Right of access: We can let you know which categories of data we collect but you will need to contact your unit directly for a copy of the information as we can’t identify individuals from the data we receive.
Right to erasure, right to rectification and right to object: We are unable to delete, amend or update any of your baby’s personal data as we are not data controllers of patient information and are unable to identify individuals from the dataset provided. The right to erasure also does not apply to an individual’s health record or where it is used for public interest purposes. However, you can opt out of your baby’s data being used for the audit by telling the staff on the neonatal unit where your baby is receiving care that you do not want your baby’s information to be included in the National Neonatal Audit Programme. The staff will then exclude your baby’s data from any submission.
Right to restriction (only store your personal data and undertake no further processing): This only applies in certain circumstances. Any requests for restriction of processing should be sent to your trust or health board and they will inform us where applicable.
Will I have access to the audit reports?
Yes, each year, the National Neonatal Audit Programme produces a parent and carer guide to the audit, called Your baby’s care. The guide is available in English and Welsh. We also produce a poster of results that neonatal units can display on the wall.
You can also view the full National Neonatal Audit Programme national annual report and information about each hospital on NNAP Online.
Who should I contact for more information?
To find out more about the audit and how your baby’s information is used, please talk to the staff in your neonatal unit. You can also contact the project team at firstname.lastname@example.org or visit our website. You can also contact the College’s Data Protection Officer if you have queries about how the college processes personal data: email@example.com
The Healthcare Quality Improvement Partnership (HQIP) is the data controller of the National Neonatal Audit Programme and can also be contacted if you have any questions about how your information is being used for the audit. Please direct any queries for the Healthcare Quality Improvement Partnership Data Protection Officer to firstname.lastname@example.org.
You do also have the right to lodge a complaint with the Information Commissioner’s Office (ICO) at email@example.com if you have concerns about the way your baby’s personal data are being handled.

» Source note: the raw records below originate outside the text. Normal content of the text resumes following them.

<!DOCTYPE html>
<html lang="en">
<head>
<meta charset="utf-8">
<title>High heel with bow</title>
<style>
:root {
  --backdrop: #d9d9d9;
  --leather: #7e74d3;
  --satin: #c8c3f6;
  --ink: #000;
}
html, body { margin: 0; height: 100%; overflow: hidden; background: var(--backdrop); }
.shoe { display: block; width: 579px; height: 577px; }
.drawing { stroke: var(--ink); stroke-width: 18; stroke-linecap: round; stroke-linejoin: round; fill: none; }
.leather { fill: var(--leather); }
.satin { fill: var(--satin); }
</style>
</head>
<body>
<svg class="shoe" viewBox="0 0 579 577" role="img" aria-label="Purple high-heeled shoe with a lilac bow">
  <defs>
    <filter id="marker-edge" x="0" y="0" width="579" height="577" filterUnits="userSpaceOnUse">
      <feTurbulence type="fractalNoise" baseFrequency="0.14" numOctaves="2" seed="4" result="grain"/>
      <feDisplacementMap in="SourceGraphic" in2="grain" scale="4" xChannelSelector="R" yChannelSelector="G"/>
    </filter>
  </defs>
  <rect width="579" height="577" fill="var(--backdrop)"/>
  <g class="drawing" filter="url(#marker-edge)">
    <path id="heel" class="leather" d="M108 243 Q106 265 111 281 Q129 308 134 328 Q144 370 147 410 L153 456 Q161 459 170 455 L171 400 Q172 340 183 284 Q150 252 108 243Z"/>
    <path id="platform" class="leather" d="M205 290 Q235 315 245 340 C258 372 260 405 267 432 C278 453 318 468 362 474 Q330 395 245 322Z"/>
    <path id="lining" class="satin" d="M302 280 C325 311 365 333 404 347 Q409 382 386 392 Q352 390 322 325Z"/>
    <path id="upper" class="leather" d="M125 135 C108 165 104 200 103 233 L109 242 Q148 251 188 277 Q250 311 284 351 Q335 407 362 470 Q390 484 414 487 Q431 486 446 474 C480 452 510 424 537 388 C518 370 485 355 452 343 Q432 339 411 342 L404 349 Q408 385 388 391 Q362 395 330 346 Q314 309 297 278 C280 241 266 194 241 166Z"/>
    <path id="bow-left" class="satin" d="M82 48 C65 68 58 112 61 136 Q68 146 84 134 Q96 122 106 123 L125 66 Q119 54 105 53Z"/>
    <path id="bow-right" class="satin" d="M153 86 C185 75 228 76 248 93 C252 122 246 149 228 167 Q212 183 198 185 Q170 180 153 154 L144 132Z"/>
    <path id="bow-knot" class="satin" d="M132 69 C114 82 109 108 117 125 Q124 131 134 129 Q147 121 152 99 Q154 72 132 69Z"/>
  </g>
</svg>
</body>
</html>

Bliss is the UK charity working to ensure that every baby born premature or sick in the UK has the best chance of survival and quality of life. Bliss fully supports the NNAP. For more information about Bliss please visit www.bliss.org.uk.